Directions for this task: From the records beneath, determine how many lines contain "staff" and report only that figure.

** Opening Data excerpts block **

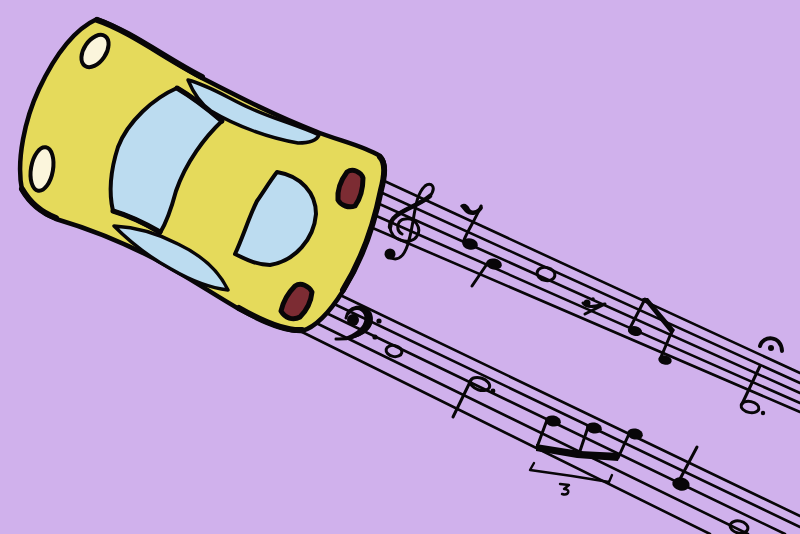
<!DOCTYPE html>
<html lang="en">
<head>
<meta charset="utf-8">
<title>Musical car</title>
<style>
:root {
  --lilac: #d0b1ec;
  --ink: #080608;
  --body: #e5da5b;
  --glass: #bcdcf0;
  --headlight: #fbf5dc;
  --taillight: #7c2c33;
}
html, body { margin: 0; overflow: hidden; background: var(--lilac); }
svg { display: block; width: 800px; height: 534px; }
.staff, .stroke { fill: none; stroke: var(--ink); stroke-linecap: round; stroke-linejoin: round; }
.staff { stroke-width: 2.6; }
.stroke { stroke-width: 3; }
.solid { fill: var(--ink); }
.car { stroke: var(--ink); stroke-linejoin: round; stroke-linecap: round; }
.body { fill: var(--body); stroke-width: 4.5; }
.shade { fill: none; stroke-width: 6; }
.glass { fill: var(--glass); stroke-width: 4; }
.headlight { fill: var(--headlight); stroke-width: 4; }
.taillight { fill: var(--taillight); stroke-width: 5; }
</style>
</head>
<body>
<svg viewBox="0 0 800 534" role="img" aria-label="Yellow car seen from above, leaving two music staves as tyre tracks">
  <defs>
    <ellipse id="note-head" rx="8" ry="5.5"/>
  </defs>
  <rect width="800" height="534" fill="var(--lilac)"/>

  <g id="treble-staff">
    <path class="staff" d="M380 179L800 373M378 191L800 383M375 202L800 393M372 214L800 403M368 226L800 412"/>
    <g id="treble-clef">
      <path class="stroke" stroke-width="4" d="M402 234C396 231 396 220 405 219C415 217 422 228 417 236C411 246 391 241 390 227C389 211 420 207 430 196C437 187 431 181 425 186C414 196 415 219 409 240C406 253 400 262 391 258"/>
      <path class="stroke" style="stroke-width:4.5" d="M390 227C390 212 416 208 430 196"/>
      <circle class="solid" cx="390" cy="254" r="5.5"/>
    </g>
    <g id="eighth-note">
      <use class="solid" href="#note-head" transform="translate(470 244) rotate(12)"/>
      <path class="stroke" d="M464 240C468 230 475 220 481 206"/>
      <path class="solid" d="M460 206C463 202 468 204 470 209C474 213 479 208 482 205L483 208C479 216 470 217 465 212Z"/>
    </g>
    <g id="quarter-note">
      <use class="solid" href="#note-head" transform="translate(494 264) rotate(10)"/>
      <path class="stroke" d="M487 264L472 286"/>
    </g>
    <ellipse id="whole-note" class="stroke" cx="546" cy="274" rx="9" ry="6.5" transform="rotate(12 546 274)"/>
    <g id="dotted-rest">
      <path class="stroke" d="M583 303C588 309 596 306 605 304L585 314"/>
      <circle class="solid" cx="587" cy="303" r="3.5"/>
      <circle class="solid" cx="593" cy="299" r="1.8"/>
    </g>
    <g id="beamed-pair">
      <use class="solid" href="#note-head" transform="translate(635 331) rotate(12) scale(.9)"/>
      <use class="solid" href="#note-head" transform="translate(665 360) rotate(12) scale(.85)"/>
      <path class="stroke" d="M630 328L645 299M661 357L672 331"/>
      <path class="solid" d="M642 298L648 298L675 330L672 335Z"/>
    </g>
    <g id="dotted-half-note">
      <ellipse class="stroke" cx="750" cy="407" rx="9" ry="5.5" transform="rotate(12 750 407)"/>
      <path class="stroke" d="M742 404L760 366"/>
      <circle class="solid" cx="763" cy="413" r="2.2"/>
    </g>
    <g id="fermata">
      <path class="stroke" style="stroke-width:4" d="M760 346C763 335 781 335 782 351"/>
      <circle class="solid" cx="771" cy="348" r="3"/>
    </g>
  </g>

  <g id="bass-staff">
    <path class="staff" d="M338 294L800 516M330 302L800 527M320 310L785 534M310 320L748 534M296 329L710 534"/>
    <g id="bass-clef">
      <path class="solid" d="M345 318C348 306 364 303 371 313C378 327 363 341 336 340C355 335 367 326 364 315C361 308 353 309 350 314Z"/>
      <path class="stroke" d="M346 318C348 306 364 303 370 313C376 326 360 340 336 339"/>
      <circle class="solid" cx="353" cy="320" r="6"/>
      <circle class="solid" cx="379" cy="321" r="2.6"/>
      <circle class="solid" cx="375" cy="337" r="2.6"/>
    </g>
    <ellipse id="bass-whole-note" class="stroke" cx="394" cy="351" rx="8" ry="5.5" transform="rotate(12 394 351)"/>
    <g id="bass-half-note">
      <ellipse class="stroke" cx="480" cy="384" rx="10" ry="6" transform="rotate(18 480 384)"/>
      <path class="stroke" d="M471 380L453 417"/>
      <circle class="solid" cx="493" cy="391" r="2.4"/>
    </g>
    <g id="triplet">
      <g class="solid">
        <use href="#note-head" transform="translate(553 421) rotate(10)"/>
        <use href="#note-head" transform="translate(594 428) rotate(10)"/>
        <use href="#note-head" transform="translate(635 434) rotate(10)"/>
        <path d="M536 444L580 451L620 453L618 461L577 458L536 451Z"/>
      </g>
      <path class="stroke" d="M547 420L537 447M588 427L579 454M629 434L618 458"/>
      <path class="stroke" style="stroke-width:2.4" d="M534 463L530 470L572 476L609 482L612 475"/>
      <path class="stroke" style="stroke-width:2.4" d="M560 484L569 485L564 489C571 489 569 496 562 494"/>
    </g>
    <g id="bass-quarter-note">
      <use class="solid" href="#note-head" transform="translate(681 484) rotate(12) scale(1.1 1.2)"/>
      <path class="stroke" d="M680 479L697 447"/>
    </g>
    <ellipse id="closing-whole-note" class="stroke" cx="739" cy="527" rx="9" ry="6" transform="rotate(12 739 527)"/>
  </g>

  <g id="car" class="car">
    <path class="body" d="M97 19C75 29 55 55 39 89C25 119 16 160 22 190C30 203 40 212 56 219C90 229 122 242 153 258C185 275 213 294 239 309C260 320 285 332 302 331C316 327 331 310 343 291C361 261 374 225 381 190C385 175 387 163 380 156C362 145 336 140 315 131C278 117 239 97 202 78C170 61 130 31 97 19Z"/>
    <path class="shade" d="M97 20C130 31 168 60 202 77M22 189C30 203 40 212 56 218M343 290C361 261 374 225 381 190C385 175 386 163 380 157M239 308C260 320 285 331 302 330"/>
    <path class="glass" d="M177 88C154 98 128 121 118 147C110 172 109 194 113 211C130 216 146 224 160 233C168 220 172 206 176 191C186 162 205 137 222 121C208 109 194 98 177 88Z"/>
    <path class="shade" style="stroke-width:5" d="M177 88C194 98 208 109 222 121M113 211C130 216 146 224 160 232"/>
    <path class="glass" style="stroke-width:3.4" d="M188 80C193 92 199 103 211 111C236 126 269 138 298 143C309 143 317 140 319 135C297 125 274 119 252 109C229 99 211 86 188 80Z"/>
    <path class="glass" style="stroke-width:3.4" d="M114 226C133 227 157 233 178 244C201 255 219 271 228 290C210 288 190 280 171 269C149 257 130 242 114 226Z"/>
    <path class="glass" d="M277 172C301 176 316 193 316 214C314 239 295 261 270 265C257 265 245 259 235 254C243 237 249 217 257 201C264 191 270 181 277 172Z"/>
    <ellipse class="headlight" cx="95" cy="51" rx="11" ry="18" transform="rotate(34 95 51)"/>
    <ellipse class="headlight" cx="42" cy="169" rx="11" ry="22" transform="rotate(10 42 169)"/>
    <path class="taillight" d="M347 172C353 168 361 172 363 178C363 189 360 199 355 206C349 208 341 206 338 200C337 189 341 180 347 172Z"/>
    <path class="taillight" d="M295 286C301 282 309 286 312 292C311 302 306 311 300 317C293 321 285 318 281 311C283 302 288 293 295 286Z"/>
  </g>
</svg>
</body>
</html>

** Closing Data excerpts block **

Result of this exercise: 6